**Task input:**

+---+

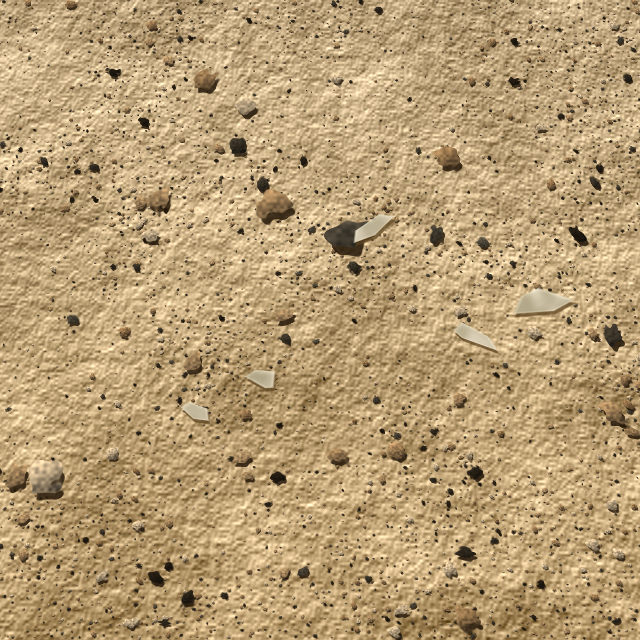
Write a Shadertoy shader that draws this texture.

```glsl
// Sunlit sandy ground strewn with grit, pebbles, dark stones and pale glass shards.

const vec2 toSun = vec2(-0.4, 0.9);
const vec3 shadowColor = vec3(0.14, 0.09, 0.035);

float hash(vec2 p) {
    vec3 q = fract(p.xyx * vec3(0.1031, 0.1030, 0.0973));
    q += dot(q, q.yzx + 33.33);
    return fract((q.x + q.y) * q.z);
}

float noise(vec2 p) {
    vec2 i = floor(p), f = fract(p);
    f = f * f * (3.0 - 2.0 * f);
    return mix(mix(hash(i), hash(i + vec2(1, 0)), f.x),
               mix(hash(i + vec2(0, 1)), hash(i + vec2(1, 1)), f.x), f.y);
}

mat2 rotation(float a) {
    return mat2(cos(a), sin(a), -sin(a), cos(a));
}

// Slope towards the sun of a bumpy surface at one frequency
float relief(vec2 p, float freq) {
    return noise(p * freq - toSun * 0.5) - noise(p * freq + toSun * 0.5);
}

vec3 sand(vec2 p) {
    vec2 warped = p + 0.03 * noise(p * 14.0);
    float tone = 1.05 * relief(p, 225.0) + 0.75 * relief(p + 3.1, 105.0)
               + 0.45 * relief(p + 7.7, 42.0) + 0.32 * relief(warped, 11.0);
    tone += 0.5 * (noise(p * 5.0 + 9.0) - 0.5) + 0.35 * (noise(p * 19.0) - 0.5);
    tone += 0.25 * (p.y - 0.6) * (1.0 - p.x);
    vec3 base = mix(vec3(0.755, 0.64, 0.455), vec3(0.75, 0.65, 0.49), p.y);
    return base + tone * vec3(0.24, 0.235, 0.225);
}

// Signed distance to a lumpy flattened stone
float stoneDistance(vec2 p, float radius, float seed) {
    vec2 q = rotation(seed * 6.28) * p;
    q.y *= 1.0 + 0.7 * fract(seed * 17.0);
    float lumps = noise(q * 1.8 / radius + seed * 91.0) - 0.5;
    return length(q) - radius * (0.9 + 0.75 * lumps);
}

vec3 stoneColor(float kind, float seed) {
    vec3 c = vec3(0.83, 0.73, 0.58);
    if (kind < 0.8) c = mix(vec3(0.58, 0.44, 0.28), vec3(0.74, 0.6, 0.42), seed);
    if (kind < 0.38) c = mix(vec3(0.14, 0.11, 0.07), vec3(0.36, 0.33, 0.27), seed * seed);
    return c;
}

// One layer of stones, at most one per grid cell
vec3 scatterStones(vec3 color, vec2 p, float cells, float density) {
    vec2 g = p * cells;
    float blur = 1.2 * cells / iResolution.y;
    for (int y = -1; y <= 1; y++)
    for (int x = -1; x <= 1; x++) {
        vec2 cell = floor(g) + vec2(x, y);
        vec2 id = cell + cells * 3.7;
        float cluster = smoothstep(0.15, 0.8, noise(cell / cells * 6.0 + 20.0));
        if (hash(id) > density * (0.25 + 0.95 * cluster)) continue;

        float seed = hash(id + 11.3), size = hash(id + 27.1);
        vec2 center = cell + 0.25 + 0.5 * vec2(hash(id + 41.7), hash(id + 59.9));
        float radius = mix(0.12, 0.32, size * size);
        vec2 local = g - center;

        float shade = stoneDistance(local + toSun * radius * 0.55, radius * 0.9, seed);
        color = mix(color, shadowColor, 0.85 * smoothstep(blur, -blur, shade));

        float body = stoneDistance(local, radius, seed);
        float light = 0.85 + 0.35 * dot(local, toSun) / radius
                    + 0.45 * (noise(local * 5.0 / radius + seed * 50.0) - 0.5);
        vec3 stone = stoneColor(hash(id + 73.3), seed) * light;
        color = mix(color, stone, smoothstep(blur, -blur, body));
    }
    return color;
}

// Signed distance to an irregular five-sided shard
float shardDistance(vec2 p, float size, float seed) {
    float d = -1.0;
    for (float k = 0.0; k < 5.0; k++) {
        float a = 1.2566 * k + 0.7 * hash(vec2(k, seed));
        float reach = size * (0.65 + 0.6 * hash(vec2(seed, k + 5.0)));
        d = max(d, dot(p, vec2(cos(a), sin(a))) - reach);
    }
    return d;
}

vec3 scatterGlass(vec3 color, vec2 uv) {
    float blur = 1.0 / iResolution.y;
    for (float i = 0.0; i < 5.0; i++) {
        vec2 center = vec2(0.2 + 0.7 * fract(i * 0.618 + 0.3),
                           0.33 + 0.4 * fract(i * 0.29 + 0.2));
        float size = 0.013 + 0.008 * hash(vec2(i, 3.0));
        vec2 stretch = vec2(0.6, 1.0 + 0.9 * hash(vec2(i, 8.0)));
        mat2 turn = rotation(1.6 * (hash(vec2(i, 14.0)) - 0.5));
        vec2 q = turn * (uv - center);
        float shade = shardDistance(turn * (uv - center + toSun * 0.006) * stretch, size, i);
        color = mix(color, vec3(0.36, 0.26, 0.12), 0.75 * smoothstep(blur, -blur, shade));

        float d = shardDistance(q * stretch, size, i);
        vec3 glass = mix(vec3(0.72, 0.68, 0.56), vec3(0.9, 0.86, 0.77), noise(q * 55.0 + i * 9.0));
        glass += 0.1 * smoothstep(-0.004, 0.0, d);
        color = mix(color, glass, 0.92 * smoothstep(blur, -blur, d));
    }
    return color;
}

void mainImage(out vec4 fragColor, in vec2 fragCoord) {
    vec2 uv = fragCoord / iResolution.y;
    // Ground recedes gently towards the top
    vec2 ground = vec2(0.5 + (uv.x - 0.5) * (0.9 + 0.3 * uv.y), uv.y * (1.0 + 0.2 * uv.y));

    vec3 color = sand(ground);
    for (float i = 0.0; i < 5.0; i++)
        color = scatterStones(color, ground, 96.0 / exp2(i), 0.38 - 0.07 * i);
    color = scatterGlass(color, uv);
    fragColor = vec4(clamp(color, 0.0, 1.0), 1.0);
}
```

+---+

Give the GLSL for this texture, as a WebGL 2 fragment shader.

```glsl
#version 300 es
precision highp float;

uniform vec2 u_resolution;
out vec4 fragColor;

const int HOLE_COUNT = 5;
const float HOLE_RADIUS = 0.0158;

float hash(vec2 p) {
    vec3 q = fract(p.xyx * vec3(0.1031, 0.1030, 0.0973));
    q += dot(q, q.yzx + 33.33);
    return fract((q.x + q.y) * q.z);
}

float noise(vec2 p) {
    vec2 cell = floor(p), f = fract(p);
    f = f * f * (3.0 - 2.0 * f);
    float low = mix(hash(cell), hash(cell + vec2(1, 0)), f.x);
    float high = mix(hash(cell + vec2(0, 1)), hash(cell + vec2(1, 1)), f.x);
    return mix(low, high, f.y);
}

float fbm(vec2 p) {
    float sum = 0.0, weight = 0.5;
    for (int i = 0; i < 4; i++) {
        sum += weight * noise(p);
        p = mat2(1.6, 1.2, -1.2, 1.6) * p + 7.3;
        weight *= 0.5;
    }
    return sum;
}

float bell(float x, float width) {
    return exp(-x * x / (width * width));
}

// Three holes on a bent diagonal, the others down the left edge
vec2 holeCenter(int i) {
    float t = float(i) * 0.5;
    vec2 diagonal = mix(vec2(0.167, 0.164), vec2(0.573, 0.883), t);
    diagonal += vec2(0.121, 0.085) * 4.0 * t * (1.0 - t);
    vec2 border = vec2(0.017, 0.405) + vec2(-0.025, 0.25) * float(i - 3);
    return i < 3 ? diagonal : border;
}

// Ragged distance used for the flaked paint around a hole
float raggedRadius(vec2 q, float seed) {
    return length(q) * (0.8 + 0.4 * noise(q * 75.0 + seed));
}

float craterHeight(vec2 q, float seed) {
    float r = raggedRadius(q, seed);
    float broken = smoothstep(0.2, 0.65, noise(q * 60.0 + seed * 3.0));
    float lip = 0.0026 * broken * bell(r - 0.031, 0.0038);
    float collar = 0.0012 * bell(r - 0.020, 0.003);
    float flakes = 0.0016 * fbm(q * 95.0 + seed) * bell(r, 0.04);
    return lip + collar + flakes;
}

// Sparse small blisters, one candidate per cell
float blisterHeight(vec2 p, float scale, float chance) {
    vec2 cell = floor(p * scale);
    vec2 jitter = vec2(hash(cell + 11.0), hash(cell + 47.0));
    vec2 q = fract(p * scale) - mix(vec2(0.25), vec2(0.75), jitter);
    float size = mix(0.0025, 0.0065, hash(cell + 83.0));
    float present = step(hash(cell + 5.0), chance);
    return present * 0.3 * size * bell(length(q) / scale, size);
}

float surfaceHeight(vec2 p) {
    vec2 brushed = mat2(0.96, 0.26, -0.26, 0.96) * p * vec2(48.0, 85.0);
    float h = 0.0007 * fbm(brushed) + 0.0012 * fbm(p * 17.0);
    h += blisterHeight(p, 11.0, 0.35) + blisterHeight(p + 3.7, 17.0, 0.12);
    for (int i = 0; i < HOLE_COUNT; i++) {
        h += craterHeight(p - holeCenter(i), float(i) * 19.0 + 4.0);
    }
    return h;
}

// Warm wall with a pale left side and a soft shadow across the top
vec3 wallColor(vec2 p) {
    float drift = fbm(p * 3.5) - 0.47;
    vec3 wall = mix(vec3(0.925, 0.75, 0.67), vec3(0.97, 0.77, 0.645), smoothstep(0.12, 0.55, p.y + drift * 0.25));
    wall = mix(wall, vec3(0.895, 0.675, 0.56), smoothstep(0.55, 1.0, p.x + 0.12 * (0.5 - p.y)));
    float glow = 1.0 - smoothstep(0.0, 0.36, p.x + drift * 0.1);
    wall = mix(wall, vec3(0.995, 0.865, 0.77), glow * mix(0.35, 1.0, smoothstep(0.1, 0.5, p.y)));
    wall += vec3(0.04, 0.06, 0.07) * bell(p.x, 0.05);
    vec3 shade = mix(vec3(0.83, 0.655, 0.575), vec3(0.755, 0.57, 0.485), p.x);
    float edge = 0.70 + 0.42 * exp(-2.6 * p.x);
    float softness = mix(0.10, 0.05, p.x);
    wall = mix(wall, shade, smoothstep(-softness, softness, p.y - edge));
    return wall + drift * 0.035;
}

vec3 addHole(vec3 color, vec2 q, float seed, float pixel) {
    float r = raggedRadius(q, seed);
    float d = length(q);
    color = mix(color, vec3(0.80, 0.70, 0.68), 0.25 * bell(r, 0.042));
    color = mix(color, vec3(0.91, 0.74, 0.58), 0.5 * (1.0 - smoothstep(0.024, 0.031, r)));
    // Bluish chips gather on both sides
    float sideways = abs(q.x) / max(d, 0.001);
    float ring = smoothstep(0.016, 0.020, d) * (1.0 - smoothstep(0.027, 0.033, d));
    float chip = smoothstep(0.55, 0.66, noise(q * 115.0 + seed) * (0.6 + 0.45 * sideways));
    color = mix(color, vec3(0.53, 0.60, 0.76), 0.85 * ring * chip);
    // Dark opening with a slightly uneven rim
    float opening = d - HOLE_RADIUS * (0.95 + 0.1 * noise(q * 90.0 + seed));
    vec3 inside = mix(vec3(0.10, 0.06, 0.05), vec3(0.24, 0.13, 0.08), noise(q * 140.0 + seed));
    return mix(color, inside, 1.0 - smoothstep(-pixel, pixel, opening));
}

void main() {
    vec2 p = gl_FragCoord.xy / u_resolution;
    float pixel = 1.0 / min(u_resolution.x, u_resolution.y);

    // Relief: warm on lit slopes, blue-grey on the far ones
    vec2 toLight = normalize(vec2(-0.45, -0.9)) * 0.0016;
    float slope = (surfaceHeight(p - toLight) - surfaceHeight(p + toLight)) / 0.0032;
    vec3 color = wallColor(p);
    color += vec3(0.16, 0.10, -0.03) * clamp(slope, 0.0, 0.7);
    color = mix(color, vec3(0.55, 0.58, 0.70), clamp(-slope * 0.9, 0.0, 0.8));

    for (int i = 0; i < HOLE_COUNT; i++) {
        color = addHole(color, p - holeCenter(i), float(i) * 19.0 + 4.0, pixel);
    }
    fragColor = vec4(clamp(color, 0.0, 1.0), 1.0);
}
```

+---+

**What to do:** Which lines of the data contain the string "local"? Copy each of them.

**Result of this task:**
        vec2 local = g - center;
        float shade = stoneDistance(local + toSun * radius * 0.55, radius * 0.9, seed);
        float body = stoneDistance(local, radius, seed);
        float light = 0.85 + 0.35 * dot(local, toSun) / radius
                    + 0.45 * (noise(local * 5.0 / radius + seed * 50.0) - 0.5);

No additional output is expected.